What may be the best path forward for one city's smart city project may not work for another. Each city's needs and what citizens expect differ from city to city. While there is no one-size-fits-all solution, we can learn quite a lot from what other cities are doing to remain competitive, strengthen their economies and make their cities sustainable, livable and attractive for both residents and new businesses.
The story below describes two award-winning projects we thought you'd be interested in reading about. One project describes the methodology used to share project scheduling and sequencing information among affected departments to maximize efficiency and results, and cut costs. Another highlights the advantages of active citizen engagement and participation in pilot projects. — Doug Peeples
IDC identified 14 smart city projects as winners in its annual IDC Smart City Asia-Pacific Awards 2016 rankings.
The winning projects came from throughout the region (excluding Japan) and included a broad range of initiatives, including transportation, smart buildings, public safety, smart water, economic development, land use and environmental management, health, administration, tourism, arts and culture.
"The smart city momentum is growing extensively in the Asia-Pacific (AP) region as many nations see ot as an organic, bottom-up and middle-out innovation growth that will spearhead the next cycle of eGovernment evolutions," said IDC head of Asia-Pacific Government and Education Gerald Wang. "While at least 90% of all AP local governments or smart cities' growth leverage funds that are provided by central or federal functions, many of them are notably given the autonomy to create their own unique identity in city governance, strategic operations and provisioning of effective eServices."
For 2016, Singapore and New Zealand each claimed awards in three categories. Highlights from one project in each of the two countries will help illustrate what IDC analysts were looking for in a winning smart city initiative.
Coordination between city departments on smart city planning and deployment
Christchurch, New Zealand's Forward Works Spatial Coordination was designed to streamline information sharing and planning between city departments involved in current or planned projects. Those projects could include infrastructure and built environment construction, repair and maintenance. The idea behind it was to support better decision making in scheduling and the sequence of project activities — and to improve coordination with private sector landowners and property developers. Benefits include reducing costs and disruptions caused by scheduling conflicts and minimizing impact on the transportation network and inconvenience to drivers.
Citizen participation in smart city projects — from beginning to end
The Yuhua residential estate will be the first of the Singapore Housing and Development Board's (HDB) smart city pilot projects and will involve about 9,000 people living in 3,194 flats. The project is an extension of earlier smart technology testing initiatives. The focus is on sustainability and livability and citizens are involved from the outset. After using smart technologies and services, they will be asked to provide extensive feedback on features added to their homes and the surrounding community. That feedback will guide the HDB and collaborating agencies in determining how to adapt the technologies and services to best meet citizens' needs.
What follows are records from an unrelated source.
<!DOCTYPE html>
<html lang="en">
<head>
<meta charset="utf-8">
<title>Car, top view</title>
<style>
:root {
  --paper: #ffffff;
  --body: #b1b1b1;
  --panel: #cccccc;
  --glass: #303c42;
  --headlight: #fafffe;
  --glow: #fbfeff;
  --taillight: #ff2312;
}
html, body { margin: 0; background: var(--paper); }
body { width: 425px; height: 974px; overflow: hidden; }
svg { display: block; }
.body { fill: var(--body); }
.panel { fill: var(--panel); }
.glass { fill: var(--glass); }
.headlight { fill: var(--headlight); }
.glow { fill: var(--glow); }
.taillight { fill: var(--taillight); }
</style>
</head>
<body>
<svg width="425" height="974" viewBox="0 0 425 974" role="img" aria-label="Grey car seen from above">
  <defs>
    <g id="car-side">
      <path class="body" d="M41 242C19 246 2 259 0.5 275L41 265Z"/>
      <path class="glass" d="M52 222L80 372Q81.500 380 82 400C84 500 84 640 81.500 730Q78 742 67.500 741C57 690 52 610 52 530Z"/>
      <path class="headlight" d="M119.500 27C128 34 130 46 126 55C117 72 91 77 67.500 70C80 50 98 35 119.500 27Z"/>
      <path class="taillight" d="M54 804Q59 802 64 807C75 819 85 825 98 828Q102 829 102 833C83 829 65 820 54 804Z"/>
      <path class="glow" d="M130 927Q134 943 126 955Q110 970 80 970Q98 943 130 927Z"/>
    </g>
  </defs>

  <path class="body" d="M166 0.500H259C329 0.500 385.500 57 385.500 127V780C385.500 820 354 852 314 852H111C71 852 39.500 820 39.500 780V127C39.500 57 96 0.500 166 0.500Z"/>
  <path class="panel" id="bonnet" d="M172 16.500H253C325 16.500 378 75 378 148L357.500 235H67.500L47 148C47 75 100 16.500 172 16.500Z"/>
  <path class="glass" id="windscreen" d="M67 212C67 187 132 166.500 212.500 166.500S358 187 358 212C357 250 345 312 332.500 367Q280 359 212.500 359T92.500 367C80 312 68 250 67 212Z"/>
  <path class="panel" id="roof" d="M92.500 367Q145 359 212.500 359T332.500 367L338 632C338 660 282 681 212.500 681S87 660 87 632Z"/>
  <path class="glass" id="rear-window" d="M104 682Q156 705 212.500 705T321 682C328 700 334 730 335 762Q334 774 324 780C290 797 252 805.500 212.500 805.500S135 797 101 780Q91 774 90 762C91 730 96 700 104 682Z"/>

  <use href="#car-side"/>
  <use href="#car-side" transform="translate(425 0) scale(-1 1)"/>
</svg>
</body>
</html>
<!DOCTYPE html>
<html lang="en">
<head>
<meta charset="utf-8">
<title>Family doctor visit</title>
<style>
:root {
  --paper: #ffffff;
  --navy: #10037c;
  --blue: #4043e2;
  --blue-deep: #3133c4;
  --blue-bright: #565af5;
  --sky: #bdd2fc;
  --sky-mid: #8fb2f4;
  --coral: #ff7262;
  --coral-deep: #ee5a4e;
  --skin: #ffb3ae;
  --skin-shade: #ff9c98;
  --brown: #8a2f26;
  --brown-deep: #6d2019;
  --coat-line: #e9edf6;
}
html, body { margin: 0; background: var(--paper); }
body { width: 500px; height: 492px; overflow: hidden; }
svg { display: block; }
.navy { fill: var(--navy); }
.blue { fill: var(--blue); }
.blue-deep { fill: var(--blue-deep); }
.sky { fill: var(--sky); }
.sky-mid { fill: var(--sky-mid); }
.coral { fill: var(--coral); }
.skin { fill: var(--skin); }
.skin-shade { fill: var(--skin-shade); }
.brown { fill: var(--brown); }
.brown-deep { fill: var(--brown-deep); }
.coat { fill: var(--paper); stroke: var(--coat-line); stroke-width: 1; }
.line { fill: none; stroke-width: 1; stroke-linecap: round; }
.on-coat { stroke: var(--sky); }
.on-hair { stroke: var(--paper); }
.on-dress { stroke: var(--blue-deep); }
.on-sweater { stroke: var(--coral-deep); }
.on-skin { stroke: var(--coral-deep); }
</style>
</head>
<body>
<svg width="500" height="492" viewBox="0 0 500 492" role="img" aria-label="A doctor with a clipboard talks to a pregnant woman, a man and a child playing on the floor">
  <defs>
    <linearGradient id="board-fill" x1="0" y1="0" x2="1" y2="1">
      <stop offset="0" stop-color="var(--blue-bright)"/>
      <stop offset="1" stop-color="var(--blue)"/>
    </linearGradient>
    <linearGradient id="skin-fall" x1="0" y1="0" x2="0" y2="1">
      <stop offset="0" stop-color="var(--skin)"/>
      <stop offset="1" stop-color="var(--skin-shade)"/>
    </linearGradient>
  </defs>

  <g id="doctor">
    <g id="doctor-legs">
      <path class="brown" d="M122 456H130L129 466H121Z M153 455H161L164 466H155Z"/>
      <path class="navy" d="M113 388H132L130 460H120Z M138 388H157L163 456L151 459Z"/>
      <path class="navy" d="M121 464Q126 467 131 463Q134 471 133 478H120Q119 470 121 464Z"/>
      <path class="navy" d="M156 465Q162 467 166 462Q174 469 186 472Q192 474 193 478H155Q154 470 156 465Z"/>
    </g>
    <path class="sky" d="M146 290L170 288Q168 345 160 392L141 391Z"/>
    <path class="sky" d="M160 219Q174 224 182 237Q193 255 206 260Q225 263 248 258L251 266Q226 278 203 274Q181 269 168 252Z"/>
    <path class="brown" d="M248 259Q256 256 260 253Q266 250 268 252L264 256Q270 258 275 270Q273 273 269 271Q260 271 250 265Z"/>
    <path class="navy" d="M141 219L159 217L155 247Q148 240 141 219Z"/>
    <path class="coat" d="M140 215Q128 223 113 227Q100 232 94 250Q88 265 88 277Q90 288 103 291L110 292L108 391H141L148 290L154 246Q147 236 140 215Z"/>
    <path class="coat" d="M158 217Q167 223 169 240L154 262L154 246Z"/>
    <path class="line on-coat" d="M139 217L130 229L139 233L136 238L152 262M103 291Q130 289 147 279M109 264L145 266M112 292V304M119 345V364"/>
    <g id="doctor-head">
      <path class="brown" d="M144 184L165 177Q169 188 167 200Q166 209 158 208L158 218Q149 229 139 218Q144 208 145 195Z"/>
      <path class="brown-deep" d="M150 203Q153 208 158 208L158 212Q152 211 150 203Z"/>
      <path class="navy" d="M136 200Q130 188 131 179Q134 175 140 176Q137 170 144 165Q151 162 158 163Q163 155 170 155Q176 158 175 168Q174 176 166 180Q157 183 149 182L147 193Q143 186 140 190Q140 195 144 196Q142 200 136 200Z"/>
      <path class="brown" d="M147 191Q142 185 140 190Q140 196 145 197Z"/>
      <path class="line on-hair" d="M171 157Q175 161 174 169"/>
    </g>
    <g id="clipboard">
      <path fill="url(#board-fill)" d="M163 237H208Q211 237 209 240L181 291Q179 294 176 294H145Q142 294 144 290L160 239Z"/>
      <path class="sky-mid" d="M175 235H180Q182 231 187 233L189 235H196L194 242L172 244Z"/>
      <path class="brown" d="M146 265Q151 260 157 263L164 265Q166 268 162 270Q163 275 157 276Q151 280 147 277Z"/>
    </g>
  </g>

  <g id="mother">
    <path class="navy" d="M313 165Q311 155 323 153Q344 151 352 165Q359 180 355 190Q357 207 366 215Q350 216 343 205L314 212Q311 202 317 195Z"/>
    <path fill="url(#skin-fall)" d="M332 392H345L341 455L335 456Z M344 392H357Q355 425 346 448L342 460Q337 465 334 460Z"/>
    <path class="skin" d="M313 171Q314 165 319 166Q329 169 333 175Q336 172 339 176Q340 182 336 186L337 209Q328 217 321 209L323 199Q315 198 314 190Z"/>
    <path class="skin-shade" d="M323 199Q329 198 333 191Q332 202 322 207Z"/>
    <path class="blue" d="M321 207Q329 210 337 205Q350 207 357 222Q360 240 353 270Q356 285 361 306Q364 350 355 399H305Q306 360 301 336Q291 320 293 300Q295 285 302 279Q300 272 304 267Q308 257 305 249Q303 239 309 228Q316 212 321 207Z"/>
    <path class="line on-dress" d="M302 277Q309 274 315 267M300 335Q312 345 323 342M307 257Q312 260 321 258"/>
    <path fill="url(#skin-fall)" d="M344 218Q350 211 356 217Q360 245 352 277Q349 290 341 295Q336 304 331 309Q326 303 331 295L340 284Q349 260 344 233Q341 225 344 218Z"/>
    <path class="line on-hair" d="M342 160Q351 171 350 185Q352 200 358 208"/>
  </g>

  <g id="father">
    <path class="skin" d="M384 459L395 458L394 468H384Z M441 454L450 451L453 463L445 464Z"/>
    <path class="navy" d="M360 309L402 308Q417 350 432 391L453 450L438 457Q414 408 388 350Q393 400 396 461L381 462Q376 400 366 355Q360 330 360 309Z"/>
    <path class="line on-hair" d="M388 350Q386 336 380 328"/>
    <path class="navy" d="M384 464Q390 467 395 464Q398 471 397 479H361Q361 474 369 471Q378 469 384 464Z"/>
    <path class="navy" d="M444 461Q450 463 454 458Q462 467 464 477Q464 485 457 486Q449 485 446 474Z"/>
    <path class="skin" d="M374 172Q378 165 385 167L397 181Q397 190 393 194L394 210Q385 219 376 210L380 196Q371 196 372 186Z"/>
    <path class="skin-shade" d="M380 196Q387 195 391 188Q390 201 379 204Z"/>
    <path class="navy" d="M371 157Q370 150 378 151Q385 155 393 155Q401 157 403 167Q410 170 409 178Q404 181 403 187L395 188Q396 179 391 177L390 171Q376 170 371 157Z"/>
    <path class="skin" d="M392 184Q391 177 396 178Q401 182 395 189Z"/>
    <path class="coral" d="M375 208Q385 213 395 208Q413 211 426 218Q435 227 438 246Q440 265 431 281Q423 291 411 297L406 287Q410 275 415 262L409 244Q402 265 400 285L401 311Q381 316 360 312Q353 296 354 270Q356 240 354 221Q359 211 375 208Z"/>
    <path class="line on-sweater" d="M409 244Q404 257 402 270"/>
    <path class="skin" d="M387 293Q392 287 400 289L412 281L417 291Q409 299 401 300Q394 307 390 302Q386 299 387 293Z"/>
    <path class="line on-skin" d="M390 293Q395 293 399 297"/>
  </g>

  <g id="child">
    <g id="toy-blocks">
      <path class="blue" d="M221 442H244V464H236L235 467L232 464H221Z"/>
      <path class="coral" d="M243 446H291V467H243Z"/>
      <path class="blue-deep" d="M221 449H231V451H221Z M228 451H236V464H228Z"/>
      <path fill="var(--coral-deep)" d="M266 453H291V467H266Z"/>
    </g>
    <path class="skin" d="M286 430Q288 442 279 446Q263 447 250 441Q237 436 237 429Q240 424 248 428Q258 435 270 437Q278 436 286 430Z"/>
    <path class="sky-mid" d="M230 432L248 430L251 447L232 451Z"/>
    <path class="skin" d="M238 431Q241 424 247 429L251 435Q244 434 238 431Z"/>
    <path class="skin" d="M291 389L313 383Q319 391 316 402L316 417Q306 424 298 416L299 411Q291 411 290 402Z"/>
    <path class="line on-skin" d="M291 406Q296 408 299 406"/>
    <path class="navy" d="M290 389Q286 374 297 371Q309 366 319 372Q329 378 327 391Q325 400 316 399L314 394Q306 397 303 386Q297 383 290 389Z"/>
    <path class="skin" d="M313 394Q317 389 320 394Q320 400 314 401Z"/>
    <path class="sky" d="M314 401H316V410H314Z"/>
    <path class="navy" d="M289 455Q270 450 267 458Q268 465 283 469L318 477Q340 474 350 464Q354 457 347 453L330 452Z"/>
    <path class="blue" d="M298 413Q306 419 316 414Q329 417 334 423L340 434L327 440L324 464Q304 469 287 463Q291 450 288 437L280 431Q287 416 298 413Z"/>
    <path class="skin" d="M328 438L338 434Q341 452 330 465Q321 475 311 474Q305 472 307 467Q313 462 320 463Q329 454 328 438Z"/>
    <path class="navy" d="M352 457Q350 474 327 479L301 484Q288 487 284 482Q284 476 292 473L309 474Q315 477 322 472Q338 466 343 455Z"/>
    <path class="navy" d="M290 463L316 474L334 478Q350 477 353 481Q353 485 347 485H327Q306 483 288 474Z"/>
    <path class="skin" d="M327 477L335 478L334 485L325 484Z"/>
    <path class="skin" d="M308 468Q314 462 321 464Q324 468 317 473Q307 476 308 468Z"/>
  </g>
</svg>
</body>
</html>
The process also is designed to build partnerships between service and technology companies.
The first step will include a small number of households that will use home energy management systems, elderly care and other solutions and applications for about six months.
To learn more...
The Council's Smart Cities Readiness Guide offers a wealth of discussion, insights, best practices and strategies for smart cities upgrades in a broad range of areas, from the built environment and transportation to energy and public safety. Learn about the importance of project roadmaps, benchmarking and read case studies about cities that have deployed successful new and/or enhanced services for their citizens.
Doug Peeples is a Portland, Oregon-based writer specializing in technology and energy. Follow @smartccouncil on Twitter.